EXERCISE PROMPT:
Show every line below where "navy" appears.

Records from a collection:
+ + + + + + +
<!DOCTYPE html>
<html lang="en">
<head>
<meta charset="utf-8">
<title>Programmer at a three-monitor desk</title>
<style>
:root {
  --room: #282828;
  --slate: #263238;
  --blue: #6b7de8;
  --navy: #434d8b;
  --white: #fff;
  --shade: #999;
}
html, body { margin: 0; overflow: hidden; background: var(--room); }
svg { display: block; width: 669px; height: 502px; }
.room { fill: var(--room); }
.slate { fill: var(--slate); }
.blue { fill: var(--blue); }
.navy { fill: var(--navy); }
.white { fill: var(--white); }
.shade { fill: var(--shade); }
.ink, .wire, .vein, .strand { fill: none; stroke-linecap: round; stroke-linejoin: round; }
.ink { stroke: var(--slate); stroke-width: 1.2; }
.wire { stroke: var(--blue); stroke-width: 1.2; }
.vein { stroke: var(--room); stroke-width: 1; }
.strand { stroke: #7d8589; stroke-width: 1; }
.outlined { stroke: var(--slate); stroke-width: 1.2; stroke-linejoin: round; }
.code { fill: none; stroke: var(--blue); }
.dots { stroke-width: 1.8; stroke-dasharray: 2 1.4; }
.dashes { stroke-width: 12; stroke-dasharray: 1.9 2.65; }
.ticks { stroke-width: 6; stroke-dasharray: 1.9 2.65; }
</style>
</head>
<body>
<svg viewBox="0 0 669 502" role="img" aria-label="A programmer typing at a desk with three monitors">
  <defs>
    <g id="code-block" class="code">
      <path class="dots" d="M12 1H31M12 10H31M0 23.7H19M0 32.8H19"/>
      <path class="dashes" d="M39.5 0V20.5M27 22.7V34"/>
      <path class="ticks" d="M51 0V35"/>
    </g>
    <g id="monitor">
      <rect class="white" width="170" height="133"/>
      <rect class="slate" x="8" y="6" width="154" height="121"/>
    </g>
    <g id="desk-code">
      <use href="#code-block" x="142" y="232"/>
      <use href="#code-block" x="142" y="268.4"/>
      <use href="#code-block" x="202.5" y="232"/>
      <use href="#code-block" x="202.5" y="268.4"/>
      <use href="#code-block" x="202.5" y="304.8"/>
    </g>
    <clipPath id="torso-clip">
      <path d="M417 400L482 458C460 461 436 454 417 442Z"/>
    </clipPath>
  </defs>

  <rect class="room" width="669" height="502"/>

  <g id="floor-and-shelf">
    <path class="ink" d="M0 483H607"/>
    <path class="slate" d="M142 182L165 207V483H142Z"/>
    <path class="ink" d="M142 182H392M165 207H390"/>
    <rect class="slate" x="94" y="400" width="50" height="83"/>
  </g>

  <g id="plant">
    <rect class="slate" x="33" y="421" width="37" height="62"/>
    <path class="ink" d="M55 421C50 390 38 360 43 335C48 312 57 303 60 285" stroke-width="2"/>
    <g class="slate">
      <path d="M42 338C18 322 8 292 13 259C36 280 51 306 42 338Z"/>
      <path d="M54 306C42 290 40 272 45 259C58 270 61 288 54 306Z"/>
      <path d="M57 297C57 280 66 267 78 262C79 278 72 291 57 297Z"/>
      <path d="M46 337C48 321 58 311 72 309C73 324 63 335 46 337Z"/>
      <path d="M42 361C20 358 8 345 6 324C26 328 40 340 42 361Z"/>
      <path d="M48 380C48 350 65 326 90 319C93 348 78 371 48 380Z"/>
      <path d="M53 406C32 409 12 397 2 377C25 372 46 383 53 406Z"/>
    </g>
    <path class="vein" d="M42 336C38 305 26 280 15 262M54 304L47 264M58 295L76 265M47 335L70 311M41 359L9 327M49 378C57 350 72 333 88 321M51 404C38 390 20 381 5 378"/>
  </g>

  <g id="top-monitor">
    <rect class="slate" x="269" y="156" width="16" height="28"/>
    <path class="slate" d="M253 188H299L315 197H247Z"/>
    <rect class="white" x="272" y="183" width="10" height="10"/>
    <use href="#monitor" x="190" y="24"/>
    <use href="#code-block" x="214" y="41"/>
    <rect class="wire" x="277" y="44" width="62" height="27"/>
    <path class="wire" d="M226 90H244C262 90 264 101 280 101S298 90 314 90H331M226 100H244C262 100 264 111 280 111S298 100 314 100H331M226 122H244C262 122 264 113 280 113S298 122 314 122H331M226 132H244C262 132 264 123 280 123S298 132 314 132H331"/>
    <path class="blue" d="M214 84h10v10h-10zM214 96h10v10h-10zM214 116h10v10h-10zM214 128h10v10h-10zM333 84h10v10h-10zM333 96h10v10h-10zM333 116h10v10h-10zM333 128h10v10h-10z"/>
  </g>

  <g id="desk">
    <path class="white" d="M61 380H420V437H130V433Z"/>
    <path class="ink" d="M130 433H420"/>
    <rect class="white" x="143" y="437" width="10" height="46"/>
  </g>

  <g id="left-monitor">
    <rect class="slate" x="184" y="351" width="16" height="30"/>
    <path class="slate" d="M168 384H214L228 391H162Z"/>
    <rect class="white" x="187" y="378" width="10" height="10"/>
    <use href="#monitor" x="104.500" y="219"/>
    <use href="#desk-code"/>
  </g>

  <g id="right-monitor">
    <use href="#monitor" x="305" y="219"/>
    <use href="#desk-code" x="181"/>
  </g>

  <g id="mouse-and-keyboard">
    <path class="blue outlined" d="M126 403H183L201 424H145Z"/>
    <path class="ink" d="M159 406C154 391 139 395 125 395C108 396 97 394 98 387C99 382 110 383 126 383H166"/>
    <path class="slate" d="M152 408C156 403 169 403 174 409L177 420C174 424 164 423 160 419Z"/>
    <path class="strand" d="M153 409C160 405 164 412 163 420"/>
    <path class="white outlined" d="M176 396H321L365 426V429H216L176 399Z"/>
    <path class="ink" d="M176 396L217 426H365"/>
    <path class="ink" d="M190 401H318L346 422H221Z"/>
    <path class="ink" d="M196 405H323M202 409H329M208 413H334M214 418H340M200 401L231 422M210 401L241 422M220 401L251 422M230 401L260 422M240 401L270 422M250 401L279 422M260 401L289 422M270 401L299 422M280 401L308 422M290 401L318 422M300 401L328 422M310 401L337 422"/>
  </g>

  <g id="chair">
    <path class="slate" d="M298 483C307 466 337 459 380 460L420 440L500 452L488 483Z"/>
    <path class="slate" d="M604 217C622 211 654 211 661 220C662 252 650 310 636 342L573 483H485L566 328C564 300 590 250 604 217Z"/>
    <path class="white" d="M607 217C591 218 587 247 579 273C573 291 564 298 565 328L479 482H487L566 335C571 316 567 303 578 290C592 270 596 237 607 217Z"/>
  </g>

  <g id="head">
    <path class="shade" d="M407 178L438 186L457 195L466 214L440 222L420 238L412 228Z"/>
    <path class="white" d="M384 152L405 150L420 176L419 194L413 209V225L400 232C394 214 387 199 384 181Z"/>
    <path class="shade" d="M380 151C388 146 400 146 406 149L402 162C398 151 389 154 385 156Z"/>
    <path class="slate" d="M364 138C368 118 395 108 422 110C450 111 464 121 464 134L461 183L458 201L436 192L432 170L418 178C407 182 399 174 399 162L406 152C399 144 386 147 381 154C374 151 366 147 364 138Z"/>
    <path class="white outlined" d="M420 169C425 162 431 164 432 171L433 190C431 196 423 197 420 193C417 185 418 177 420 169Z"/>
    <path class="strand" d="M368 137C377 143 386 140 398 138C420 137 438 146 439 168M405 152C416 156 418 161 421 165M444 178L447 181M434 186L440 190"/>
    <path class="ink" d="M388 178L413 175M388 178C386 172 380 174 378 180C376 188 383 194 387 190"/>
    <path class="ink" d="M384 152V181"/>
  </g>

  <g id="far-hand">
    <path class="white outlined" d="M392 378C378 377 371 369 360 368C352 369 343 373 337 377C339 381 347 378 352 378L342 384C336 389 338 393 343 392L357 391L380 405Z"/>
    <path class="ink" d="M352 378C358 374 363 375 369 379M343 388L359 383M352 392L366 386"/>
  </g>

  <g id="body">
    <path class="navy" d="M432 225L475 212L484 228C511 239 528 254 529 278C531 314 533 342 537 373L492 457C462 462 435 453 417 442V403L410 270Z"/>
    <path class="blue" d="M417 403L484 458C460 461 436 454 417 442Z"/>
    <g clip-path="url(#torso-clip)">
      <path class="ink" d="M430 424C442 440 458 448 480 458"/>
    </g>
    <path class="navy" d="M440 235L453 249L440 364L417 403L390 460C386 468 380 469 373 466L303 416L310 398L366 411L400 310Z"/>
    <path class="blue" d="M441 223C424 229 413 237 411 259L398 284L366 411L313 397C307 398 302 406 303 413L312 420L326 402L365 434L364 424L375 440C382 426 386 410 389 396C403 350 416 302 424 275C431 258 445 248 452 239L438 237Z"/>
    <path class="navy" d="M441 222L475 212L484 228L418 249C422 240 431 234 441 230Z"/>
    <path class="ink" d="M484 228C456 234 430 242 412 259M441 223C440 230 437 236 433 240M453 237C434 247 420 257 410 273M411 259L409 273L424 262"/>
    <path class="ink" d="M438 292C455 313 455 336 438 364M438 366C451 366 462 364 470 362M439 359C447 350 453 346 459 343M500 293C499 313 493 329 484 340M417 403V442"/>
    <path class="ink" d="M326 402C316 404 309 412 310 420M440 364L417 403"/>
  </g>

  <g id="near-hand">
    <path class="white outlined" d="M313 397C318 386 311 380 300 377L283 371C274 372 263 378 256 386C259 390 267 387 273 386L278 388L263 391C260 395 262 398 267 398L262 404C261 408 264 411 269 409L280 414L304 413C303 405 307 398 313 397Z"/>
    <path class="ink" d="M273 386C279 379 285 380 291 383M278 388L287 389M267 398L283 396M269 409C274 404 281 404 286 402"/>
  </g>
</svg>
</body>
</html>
+ + + + + + +
EXERCISE RESULT:
  --navy: #434d8b;
.navy { fill: var(--navy); }
    <path class="navy" d="M432 225L475 212L484 228C511 239 528 254 529 278C531 314 533 342 537 373L492 457C462 462 435 453 417 442V403L410 270Z"/>
    <path class="navy" d="M440 235L453 249L440 364L417 403L390 460C386 468 380 469 373 466L303 416L310 398L366 411L400 310Z"/>
    <path class="navy" d="M441 222L475 212L484 228L418 249C422 240 431 234 441 230Z"/>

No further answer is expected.